Vital measures to protect New Orleans from "catastrophic" hurricane damage were scrapped by the Bush administration to pay for its wars on terror and in Iraq, despite official warnings of impending disaster.
Funding for flood prevention was slashed by 80 per cent, work on strengthening levees to protect the city was stopped for the first time in 37 years, and planning for housing stranded citizens and evacuating refugees from the Superdome were crippled.
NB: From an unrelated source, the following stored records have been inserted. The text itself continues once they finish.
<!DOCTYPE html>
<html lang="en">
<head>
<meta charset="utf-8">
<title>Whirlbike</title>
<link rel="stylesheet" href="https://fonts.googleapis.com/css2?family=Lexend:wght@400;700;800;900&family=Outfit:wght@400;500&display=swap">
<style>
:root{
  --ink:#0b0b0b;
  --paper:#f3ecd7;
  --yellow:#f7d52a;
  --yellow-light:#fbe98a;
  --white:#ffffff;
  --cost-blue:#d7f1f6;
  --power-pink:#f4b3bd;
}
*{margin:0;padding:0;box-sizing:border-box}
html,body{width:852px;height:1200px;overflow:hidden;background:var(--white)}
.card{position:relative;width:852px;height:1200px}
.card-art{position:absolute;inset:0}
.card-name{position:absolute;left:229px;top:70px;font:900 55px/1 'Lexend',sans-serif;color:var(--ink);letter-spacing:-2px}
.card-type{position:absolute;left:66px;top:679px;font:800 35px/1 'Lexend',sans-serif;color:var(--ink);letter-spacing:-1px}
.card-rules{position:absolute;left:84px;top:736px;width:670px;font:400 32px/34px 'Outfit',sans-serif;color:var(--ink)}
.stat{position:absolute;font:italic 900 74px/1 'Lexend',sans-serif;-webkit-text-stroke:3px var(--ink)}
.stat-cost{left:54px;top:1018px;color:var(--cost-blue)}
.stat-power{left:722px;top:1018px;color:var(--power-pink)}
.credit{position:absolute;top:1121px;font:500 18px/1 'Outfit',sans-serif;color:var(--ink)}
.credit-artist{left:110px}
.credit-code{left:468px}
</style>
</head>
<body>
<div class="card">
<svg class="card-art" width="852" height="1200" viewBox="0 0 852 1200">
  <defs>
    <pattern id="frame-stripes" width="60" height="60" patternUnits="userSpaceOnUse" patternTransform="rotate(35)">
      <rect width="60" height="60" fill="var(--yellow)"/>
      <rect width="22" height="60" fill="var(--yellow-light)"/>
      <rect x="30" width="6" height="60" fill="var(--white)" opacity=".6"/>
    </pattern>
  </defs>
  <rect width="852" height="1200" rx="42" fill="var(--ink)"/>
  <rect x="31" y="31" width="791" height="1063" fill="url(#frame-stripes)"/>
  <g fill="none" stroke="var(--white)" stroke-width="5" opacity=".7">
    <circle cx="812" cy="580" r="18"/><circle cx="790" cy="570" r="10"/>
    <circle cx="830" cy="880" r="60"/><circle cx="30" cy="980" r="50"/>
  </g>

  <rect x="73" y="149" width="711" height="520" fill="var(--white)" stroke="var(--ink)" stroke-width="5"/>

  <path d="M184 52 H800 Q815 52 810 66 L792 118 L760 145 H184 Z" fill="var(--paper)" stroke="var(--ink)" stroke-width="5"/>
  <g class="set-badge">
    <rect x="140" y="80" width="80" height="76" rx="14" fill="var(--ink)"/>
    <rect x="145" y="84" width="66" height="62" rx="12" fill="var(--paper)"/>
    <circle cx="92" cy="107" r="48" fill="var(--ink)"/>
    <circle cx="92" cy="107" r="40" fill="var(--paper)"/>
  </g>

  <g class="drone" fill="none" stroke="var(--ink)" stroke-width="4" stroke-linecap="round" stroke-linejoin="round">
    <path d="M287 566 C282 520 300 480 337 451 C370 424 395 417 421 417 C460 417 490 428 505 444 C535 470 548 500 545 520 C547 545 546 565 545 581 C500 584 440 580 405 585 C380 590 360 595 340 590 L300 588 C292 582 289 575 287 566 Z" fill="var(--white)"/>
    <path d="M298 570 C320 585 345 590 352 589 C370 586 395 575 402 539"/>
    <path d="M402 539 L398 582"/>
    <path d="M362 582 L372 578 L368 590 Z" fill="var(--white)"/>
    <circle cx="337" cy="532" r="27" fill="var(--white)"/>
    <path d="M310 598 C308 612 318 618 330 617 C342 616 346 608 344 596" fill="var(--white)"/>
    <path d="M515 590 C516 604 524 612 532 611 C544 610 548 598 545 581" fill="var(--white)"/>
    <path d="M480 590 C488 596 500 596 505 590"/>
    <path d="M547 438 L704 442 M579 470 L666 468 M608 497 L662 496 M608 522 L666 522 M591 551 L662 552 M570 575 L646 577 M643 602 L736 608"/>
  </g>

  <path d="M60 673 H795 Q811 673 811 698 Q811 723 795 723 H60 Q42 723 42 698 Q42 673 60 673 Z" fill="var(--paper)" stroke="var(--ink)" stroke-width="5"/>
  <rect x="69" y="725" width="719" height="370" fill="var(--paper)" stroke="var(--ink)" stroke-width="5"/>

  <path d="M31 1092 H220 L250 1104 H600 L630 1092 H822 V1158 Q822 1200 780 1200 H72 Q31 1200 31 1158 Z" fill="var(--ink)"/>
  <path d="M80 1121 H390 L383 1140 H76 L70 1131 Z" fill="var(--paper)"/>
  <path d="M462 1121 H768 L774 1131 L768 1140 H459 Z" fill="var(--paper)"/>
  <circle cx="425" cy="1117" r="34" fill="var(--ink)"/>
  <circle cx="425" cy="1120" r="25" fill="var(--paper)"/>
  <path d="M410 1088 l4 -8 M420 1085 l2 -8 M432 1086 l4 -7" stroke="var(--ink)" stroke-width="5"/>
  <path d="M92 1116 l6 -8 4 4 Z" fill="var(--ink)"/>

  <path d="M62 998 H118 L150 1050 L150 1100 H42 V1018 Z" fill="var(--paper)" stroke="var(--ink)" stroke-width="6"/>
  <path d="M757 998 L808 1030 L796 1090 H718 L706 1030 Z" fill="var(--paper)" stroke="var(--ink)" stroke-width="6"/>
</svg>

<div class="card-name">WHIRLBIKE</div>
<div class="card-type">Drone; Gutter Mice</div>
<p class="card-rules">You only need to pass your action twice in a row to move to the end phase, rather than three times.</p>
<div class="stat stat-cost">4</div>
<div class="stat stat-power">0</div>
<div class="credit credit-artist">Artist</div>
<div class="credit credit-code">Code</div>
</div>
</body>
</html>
Yet the administration had been warned repeatedly of the dangers by its own officials.
In early 2001, at the start of Mr Bush's presidency, his Government's Federal Emergency Management Agency (Fema) warned that a hurricane hitting New Orleans would be the deadliest of the three most likely catastrophes facing America; the others were a massive San Francisco earthquake and, prophetically, a terrorist attack on New York.
Fema's then director, the Bush appointee Joe Allbaugh, said that the warning caused him "great concern". But the President emasculated the agency, subsuming it into the Department of Homeland Security set up after the 11 September 2001 attacks, which concentrated on the terrorist threat.
This was only one of a series of warnings that predicted what happened last week, including the storm surges brought by the hurricane, the breaching of the levees, the floods covering the city, and the "toxic gumbo" of sewage, oil and chemicals.